* _WORK TASK_
Count the lines below that contain the word "menu", and reply with that number alone.

* _SUPPLIED MATERIAL_

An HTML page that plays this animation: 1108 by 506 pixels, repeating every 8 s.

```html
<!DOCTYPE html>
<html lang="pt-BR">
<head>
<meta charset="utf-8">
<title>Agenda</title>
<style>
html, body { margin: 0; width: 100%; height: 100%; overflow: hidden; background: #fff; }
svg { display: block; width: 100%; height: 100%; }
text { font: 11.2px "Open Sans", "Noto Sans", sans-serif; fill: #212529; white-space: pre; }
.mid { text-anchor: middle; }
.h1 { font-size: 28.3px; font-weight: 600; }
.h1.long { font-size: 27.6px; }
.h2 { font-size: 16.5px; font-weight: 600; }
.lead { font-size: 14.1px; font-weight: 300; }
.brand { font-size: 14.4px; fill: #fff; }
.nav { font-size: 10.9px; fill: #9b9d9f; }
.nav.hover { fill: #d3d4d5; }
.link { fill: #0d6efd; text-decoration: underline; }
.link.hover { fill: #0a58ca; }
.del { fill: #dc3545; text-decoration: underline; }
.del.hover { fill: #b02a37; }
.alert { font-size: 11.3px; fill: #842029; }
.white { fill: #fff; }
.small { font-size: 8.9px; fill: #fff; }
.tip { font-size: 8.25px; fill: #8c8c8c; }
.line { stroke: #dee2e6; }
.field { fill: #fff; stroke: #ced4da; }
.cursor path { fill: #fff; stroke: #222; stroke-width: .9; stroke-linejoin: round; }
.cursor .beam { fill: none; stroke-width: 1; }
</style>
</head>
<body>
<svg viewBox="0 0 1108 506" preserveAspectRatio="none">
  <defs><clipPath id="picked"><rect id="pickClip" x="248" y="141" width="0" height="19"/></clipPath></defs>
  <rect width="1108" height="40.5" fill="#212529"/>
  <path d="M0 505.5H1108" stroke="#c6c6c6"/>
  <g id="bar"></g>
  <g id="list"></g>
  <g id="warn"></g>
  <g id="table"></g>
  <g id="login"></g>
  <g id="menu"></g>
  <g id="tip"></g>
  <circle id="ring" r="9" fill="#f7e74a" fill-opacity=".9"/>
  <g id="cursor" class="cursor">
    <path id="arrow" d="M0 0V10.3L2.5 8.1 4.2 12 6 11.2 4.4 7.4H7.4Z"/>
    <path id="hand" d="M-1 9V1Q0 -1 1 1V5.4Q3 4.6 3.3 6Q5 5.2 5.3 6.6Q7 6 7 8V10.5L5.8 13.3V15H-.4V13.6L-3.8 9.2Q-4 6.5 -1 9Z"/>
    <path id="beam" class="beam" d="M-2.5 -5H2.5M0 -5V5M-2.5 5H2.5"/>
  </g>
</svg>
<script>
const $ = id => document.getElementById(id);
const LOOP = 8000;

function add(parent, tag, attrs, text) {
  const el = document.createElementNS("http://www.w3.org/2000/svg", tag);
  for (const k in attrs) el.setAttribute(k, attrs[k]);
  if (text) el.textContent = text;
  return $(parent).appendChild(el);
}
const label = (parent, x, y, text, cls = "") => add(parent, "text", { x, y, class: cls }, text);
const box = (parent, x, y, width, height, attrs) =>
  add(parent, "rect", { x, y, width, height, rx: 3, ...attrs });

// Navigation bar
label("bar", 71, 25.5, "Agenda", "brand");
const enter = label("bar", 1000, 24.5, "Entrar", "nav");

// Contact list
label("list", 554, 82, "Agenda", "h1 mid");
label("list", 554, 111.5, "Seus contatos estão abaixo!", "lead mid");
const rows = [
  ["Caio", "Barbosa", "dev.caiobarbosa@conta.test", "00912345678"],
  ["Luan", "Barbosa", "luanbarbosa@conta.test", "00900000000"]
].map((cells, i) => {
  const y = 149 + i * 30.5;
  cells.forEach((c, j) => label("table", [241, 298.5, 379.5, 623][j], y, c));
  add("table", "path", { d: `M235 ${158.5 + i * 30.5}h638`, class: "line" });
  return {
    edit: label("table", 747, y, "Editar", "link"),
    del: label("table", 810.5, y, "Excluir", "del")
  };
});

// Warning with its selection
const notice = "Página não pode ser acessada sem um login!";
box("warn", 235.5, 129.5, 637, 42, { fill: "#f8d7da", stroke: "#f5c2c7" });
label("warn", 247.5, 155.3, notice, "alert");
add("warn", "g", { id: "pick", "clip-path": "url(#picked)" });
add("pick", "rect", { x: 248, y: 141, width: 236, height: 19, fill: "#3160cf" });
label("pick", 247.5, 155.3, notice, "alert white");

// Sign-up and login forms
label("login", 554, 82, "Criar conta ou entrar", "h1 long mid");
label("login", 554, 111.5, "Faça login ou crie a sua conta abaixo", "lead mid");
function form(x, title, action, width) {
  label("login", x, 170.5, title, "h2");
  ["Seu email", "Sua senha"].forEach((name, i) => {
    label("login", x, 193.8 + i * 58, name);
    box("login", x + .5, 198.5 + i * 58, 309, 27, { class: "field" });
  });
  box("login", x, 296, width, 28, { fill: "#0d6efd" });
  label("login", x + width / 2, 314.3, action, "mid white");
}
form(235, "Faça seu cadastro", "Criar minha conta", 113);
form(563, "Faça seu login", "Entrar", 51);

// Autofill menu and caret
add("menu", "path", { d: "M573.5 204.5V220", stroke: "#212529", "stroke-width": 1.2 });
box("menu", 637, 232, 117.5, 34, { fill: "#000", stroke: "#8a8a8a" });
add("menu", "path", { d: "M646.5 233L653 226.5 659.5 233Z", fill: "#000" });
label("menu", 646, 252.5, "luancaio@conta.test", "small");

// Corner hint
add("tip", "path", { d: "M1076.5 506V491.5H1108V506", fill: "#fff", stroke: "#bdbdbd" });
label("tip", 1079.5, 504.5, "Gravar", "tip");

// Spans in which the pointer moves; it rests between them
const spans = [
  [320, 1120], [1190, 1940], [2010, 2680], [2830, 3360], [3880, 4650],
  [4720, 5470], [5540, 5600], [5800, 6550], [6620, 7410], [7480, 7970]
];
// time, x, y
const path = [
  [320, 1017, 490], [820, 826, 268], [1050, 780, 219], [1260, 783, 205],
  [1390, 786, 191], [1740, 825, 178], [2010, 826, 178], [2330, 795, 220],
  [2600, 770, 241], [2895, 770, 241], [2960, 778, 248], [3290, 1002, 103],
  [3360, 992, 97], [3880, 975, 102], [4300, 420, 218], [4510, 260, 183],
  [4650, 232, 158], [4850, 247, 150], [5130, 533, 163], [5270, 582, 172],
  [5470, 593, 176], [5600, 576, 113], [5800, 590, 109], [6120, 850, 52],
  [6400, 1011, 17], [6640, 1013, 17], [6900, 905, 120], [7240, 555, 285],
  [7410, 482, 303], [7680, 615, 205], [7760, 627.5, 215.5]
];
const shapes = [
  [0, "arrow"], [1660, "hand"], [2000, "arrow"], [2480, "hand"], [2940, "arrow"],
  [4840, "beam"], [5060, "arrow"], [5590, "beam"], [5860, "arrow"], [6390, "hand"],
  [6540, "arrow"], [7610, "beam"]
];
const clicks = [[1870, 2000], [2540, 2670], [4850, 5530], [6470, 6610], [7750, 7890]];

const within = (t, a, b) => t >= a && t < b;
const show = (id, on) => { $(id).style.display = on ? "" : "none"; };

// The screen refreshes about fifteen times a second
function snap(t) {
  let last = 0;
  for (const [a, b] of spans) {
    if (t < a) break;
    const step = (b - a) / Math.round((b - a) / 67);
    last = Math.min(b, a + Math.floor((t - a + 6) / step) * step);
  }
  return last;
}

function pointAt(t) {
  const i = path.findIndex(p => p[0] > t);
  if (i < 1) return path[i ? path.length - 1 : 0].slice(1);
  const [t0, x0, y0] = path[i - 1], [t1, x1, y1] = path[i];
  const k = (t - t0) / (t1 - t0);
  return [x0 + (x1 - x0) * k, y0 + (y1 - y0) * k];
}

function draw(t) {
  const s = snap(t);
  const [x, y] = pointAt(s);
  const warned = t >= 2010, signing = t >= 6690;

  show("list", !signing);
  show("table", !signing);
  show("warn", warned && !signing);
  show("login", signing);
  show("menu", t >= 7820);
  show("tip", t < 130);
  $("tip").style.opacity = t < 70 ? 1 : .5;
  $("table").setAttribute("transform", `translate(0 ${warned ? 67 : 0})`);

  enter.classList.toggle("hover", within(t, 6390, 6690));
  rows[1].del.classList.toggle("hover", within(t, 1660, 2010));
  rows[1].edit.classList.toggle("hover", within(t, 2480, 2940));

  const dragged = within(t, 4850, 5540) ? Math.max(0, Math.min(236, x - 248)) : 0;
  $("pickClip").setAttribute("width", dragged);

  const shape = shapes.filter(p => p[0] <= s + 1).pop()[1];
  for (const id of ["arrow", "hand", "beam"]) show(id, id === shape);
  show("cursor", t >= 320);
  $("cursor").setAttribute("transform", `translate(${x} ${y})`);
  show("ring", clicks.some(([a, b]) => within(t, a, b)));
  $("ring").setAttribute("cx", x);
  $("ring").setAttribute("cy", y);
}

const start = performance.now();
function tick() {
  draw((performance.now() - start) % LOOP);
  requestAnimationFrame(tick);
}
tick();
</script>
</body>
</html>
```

* _SOLUTION TO THIS PROBLEM_
7